Bland said Murdaugh is a “very dangerous man,” who will utilize every legal avenue and right available to him, “irrespective of how long it’s going to take and the cost.”
The state, Bland argues, will seek to do three of these financial crimes trials in a row, hoping to create a “backstop” that would keep Murdaugh in jail for the rest of his life in the event the murder conviction is reversed on appeal.
On Thursday, Murdaugh’s legal team filed a notice to appeal the murder convictions.
In a press conference after Murdaugh’s sentencing, his defense attorneys said their grounds for appeal could include the fact that Newman allowed evidence of Murdaugh’s alleged financial misdeeds to be admitted as evidence.
Typically, prior crimes a defendant is accused of cannot be admitted as evidence in another case, but there can be exceptions to prove motive.
The defense also asserted that Murdaugh’s Fifth Amendment rights were violated when the state asked him why he did not admit to being at the scene of the crime, the family dog kennels, just minutes before the murders.
Former assistant state prosecutor and criminal defense attorney Susan Williams said she does not believe the defense has strong grounds for an appeal.
“The motive here, of the financial crimes, was so much intertwined with the double murders that there’s almost no way around that, I don’t think that’s going to hold up on appeal,” she said. “The second issue, the post-Miranda silence, I don’t think that’s going to hold up either.

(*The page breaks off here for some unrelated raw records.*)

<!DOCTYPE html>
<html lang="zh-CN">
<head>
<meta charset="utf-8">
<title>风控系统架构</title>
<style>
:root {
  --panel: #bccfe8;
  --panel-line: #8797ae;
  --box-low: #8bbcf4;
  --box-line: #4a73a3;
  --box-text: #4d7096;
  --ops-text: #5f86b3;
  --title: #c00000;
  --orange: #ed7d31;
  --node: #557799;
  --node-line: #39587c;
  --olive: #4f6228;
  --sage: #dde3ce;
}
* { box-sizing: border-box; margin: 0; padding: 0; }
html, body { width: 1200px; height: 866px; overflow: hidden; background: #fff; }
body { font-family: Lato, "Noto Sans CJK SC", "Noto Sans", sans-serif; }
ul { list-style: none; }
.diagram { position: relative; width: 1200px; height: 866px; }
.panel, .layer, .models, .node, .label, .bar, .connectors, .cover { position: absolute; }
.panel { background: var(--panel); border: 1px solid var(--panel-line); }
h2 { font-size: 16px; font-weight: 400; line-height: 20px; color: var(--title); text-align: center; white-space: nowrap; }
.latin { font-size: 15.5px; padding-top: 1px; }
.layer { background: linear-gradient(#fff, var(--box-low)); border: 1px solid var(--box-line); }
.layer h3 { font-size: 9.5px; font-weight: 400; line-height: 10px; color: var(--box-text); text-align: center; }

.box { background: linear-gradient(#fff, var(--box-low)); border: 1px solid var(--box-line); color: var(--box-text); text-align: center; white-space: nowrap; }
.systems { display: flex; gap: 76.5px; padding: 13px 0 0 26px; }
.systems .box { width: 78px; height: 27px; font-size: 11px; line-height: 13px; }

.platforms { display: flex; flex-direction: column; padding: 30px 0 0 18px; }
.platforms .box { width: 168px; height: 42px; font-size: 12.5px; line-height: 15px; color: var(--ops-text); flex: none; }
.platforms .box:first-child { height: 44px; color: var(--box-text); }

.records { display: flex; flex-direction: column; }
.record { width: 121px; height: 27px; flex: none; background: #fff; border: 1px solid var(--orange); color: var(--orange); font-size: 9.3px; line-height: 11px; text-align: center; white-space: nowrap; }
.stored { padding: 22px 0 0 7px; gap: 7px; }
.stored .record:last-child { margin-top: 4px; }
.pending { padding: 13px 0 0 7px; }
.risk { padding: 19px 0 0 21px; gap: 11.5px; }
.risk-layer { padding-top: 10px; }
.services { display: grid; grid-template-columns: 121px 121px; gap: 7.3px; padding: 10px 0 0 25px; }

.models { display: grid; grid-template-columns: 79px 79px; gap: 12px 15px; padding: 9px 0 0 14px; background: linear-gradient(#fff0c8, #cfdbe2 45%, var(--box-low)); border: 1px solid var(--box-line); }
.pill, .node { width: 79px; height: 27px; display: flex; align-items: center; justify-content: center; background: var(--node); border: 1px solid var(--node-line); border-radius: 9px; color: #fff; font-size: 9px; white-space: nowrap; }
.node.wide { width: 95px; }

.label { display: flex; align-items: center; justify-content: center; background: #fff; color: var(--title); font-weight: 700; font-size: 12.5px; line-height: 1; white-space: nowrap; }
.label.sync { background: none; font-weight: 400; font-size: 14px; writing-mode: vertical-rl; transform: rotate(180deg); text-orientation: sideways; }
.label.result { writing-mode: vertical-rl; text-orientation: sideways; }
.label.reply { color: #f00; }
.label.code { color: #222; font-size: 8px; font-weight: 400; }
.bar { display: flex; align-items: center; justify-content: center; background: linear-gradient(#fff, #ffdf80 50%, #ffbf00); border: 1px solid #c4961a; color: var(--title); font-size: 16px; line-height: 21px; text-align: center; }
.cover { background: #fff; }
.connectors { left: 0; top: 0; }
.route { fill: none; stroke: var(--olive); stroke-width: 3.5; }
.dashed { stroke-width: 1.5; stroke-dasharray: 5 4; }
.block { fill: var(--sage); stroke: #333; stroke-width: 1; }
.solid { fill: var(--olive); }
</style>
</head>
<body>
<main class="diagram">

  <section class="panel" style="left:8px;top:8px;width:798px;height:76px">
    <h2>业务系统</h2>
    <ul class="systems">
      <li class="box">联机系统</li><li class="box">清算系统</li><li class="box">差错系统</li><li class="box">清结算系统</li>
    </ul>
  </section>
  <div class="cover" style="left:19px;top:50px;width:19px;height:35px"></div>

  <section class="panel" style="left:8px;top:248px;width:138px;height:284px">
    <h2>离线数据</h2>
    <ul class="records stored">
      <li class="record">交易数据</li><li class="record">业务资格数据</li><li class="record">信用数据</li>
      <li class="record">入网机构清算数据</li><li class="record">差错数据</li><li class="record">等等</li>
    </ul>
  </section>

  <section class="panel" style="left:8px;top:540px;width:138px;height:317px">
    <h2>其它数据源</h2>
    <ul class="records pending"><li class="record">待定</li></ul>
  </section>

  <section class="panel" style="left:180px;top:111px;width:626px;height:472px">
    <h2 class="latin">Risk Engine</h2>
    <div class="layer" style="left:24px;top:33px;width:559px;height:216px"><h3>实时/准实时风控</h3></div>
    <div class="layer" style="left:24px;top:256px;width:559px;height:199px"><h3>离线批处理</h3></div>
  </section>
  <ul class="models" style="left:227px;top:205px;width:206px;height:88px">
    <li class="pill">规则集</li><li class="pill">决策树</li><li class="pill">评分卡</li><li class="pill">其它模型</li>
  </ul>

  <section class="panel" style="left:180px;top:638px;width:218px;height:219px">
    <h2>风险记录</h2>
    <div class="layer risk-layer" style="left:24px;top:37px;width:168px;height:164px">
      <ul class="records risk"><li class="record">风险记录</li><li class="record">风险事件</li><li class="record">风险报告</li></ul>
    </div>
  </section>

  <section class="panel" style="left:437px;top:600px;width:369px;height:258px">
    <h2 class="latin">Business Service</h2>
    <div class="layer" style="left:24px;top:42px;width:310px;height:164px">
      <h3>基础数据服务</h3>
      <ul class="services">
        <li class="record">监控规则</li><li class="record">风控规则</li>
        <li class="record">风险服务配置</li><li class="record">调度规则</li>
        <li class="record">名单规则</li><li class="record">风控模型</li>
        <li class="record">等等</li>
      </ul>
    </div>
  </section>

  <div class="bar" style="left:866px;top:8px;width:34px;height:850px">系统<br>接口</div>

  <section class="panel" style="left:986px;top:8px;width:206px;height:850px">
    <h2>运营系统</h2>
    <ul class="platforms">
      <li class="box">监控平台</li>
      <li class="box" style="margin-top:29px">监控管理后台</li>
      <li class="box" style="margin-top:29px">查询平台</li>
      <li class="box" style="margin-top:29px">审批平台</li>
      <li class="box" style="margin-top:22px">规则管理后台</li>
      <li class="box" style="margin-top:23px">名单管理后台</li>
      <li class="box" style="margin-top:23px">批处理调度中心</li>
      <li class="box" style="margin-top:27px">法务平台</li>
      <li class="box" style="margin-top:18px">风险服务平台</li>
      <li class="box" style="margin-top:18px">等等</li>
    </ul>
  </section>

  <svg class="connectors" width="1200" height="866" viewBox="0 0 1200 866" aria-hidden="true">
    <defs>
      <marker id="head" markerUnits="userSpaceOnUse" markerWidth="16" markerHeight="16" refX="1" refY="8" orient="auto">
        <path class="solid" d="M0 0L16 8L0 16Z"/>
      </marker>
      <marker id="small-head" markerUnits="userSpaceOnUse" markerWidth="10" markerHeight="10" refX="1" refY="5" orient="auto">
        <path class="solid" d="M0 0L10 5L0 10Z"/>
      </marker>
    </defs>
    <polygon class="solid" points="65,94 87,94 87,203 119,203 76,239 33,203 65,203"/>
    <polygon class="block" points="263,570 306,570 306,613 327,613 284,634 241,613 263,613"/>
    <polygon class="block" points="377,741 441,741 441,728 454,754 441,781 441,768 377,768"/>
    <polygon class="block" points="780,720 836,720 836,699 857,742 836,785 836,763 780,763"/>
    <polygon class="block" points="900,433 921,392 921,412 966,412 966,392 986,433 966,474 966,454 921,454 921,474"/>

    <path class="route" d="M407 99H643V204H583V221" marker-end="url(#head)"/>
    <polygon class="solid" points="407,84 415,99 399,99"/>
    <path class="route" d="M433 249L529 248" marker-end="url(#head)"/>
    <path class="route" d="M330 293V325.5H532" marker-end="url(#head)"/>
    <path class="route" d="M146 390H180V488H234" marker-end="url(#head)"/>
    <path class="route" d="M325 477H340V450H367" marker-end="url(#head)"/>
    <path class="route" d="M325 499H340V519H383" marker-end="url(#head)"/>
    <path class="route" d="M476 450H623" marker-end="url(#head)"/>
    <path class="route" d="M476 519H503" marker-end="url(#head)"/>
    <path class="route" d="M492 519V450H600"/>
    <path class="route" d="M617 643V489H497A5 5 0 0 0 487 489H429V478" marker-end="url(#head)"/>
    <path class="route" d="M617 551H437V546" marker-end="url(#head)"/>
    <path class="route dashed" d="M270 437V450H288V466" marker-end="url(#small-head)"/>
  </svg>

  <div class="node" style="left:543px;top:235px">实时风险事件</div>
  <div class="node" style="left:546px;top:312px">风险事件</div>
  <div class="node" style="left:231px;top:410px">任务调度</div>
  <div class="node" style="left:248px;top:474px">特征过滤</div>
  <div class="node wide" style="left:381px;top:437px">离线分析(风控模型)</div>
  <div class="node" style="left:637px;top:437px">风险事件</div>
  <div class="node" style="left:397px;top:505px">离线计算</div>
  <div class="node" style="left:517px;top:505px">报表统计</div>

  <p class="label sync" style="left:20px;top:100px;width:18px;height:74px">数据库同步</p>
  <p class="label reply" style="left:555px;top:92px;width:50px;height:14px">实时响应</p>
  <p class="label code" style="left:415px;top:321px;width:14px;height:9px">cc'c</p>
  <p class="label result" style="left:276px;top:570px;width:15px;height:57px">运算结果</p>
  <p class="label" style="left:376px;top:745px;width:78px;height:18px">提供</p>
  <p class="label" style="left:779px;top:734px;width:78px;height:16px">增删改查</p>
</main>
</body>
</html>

I mean they seem very confident about it, but I don’t think that that’s something that’s going to hold up because of how much Alex Murdaugh talked after the crimes, because of how much he said to us during his testimony, and his cross-examination.”
Williams said Murdaugh waived his right to remain silent when he took the stand in his own defense.
RELATED STORY: Day 24: Murdaugh on the stand for a second day, questioned about the night of the murders
The next steps in the appeal process include a memorandum with several documents that will explain the defense’s grounds for appeal, according to Williams.
However, a transcript of the trial’s testimony has to be typed up as well, and it could take at least six weeks or more to get that done.
Both attorneys said they do not expect the appeal to be heard quickly.
Notice a spelling or grammar error in this article? Click or tap here to report it. Please include the article's headline.
Stay up to date with WIS News 10. Get the app from the Apple App Store or Google Play Store and Stream us on Roku, YouTube, Amazon Fire, or Apple TV.
Copyright 2023 WIS. All rights reserved.